* Exercise description: Go through the records below and report each line with "define" in it.

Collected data

====

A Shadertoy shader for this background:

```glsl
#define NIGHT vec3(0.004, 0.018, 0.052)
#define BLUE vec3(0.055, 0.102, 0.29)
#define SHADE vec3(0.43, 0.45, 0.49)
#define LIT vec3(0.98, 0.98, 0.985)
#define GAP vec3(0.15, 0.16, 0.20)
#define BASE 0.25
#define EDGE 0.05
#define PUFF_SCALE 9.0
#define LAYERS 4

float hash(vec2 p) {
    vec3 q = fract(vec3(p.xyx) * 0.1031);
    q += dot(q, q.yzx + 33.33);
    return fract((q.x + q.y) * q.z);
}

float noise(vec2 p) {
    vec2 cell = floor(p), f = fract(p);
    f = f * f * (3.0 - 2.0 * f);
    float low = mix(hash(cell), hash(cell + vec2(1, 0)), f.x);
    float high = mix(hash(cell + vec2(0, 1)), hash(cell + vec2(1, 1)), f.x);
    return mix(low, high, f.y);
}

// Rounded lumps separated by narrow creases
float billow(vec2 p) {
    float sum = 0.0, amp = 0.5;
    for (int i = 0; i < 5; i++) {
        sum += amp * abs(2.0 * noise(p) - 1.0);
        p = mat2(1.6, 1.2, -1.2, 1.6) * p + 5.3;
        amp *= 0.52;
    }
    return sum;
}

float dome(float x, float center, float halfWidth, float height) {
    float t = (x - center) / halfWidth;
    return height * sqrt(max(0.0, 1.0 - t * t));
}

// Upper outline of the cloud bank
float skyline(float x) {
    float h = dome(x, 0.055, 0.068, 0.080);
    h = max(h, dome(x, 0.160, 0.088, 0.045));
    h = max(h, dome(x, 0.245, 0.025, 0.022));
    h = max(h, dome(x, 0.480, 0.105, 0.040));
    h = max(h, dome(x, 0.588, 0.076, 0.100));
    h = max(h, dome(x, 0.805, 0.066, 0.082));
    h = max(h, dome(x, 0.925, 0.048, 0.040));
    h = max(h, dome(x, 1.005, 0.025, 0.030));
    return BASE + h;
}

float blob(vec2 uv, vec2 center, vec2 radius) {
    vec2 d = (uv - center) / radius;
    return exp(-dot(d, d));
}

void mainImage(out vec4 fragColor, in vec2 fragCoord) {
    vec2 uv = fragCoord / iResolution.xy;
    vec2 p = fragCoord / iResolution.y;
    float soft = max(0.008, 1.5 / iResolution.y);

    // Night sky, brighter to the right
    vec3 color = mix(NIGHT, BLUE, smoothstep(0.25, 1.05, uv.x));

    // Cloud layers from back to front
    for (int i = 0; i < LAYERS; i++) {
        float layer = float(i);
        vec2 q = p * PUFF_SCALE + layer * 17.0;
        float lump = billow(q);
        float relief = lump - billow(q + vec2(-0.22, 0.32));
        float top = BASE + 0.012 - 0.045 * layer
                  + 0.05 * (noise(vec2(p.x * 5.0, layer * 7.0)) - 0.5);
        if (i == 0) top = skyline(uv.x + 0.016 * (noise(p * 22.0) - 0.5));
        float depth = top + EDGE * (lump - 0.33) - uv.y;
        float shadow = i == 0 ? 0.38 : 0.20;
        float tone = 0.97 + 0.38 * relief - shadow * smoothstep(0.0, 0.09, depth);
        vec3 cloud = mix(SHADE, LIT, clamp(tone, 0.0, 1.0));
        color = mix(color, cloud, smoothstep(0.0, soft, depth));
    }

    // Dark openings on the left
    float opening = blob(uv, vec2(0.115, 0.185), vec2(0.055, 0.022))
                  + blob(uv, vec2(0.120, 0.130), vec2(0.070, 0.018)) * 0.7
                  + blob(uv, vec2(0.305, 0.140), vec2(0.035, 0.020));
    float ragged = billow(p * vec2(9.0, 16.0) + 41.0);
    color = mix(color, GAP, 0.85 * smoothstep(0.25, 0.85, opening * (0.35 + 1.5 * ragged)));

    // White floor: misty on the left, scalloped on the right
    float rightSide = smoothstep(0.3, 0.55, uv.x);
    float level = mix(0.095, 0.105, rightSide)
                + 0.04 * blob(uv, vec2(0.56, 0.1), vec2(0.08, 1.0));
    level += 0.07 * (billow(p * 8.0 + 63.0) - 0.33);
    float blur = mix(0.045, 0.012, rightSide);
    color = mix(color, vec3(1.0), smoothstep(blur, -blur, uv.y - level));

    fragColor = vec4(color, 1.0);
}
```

====

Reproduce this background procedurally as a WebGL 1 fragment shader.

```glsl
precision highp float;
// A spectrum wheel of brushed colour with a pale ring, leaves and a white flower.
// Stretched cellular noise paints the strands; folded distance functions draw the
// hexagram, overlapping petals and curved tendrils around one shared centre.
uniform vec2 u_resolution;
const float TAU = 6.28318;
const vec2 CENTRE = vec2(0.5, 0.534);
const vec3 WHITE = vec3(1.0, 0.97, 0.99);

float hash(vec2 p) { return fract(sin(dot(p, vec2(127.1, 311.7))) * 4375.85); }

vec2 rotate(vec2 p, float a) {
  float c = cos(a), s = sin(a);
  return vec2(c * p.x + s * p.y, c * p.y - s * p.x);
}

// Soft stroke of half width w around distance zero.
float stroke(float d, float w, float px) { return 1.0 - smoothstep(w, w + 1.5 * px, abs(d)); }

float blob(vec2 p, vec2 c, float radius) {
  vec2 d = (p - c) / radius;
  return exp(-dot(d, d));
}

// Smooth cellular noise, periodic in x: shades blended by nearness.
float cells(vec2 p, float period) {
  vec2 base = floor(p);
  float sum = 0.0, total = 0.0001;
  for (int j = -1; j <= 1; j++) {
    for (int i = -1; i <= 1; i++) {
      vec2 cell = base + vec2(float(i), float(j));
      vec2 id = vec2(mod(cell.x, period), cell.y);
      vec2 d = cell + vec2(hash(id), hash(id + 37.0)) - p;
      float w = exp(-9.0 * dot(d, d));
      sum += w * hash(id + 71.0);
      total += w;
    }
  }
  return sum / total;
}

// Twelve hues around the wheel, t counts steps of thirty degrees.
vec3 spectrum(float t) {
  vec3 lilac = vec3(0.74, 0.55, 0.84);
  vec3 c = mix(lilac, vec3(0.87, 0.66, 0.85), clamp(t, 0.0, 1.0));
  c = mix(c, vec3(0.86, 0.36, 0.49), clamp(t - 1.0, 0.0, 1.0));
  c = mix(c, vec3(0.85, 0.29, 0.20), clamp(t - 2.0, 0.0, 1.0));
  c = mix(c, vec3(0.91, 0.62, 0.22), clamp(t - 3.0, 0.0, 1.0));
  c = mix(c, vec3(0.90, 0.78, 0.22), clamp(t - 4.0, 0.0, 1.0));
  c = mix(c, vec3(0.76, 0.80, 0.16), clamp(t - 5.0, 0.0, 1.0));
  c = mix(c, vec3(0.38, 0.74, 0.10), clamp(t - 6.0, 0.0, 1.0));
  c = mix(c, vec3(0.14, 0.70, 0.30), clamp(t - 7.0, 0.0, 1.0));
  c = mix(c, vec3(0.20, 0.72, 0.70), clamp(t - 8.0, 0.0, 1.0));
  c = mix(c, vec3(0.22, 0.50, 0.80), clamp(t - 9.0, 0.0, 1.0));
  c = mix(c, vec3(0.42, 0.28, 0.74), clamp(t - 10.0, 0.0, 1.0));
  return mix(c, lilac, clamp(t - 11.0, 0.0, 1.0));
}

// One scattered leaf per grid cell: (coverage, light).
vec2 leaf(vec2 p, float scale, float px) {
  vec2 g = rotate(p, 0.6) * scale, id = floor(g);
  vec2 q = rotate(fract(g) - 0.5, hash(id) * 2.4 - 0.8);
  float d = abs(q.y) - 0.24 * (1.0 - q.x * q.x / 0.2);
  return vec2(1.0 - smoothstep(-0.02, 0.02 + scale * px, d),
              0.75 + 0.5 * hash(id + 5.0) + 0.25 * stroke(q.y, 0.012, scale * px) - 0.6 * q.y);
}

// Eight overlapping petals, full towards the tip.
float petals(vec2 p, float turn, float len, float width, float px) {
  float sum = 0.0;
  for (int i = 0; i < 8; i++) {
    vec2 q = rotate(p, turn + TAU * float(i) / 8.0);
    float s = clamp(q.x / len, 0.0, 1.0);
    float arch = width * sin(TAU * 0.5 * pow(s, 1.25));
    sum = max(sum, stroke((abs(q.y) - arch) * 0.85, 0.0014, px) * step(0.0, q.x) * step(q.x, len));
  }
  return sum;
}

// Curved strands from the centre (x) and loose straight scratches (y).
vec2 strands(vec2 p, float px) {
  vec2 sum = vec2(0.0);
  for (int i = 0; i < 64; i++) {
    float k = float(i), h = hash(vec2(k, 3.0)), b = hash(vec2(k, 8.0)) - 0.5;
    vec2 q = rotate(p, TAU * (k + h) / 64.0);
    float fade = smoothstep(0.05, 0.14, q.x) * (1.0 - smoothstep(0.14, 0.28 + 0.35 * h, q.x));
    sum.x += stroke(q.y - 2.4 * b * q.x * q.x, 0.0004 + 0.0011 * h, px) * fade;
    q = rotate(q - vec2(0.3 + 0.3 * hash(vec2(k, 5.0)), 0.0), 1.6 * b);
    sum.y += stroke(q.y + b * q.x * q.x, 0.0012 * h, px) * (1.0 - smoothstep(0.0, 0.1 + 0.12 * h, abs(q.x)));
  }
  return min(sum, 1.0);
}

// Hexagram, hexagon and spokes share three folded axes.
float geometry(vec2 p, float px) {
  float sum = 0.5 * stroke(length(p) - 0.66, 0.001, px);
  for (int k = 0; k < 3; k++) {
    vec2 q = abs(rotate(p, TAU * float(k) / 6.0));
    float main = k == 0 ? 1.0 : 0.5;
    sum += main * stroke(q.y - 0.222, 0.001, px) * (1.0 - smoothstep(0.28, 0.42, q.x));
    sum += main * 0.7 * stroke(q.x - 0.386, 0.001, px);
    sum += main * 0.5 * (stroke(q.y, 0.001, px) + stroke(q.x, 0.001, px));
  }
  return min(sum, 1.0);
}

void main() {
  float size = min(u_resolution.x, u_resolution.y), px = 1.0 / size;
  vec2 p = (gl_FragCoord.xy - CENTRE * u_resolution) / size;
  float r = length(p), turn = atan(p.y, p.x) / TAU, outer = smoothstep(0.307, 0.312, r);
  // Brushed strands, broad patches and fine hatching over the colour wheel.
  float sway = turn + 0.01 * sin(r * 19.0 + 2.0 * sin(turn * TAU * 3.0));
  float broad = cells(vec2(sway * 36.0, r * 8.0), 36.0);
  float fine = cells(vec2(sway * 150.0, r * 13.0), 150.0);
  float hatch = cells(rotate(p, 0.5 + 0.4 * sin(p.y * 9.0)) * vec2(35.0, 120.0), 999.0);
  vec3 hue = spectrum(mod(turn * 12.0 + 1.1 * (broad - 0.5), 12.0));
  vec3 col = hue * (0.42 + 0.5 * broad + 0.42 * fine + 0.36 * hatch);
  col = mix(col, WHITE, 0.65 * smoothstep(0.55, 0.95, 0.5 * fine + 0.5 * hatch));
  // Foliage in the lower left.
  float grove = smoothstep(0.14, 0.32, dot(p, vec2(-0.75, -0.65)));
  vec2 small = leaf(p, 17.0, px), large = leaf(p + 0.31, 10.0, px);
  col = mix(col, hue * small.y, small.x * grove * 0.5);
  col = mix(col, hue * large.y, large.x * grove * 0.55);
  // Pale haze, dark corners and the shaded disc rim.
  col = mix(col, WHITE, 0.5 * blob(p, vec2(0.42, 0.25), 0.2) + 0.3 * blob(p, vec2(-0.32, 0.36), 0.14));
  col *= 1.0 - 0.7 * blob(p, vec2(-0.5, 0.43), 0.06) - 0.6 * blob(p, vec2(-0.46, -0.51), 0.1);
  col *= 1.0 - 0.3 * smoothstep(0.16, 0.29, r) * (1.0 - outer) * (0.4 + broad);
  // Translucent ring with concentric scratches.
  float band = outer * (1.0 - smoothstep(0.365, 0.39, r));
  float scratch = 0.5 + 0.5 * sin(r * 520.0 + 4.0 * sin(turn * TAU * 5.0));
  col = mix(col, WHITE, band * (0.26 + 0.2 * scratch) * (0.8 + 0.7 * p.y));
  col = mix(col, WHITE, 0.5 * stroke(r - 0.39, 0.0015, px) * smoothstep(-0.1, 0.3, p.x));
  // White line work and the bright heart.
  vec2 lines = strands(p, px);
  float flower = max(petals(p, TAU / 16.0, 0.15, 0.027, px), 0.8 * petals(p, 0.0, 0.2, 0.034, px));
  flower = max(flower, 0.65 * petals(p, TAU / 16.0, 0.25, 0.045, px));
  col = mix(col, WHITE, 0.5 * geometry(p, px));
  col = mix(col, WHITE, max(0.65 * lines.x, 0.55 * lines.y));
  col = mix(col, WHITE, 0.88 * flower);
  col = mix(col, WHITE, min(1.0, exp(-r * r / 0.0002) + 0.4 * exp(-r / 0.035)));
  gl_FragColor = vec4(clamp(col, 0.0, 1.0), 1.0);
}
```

====

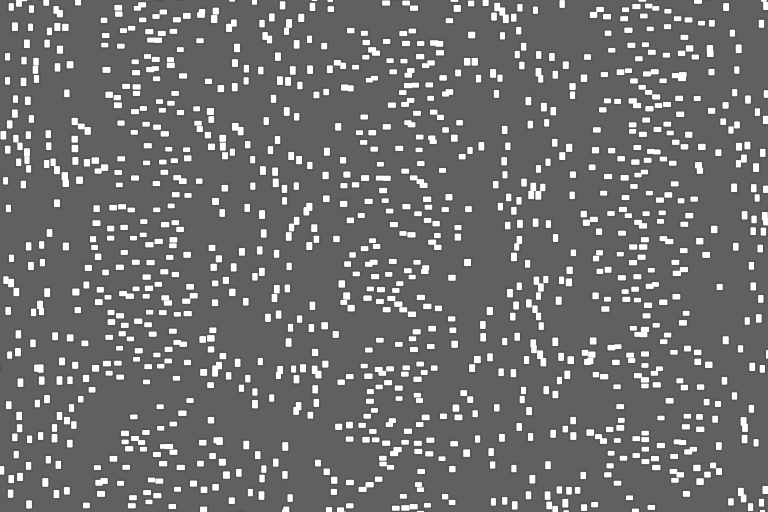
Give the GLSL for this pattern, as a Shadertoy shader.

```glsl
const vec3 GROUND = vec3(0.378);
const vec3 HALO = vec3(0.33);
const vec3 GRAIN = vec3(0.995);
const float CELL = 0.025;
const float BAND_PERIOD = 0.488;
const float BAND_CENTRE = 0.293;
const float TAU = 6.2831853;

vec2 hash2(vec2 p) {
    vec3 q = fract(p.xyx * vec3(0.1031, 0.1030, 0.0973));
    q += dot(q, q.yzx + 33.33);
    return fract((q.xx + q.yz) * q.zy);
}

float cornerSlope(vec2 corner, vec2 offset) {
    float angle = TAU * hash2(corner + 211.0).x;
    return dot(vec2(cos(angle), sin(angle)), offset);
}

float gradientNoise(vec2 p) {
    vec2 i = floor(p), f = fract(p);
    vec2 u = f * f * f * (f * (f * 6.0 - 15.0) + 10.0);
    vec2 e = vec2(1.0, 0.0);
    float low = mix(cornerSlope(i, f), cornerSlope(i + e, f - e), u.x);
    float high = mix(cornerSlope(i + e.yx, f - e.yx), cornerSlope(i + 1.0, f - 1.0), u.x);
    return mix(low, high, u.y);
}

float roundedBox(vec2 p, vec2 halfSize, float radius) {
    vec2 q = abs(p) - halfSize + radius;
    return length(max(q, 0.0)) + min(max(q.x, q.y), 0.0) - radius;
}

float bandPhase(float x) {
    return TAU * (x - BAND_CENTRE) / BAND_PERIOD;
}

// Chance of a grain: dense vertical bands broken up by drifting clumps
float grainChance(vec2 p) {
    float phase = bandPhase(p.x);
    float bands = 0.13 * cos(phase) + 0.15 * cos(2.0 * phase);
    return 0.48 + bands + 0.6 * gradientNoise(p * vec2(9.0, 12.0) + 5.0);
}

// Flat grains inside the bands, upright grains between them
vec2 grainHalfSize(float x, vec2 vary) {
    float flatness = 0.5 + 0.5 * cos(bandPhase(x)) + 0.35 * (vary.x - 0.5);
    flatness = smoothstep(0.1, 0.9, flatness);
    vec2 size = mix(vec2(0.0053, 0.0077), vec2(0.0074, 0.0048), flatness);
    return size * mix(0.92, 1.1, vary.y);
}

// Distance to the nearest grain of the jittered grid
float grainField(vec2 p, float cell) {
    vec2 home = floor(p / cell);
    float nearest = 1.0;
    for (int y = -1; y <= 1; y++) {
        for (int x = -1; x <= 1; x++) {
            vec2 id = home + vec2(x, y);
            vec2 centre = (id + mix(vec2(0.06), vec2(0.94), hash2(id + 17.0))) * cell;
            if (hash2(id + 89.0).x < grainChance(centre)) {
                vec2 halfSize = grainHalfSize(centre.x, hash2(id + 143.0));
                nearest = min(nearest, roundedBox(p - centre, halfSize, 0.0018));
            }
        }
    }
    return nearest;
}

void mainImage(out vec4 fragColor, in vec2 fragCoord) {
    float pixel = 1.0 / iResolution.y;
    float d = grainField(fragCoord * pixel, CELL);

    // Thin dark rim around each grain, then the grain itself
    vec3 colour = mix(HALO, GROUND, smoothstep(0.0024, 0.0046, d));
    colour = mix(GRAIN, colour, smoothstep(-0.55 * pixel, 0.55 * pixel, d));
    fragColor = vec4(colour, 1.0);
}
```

====

* Worked solution:
#define NIGHT vec3(0.004, 0.018, 0.052)
#define BLUE vec3(0.055, 0.102, 0.29)
#define SHADE vec3(0.43, 0.45, 0.49)
#define LIT vec3(0.98, 0.98, 0.985)
#define GAP vec3(0.15, 0.16, 0.20)
#define BASE 0.25
#define EDGE 0.05
#define PUFF_SCALE 9.0
#define LAYERS 4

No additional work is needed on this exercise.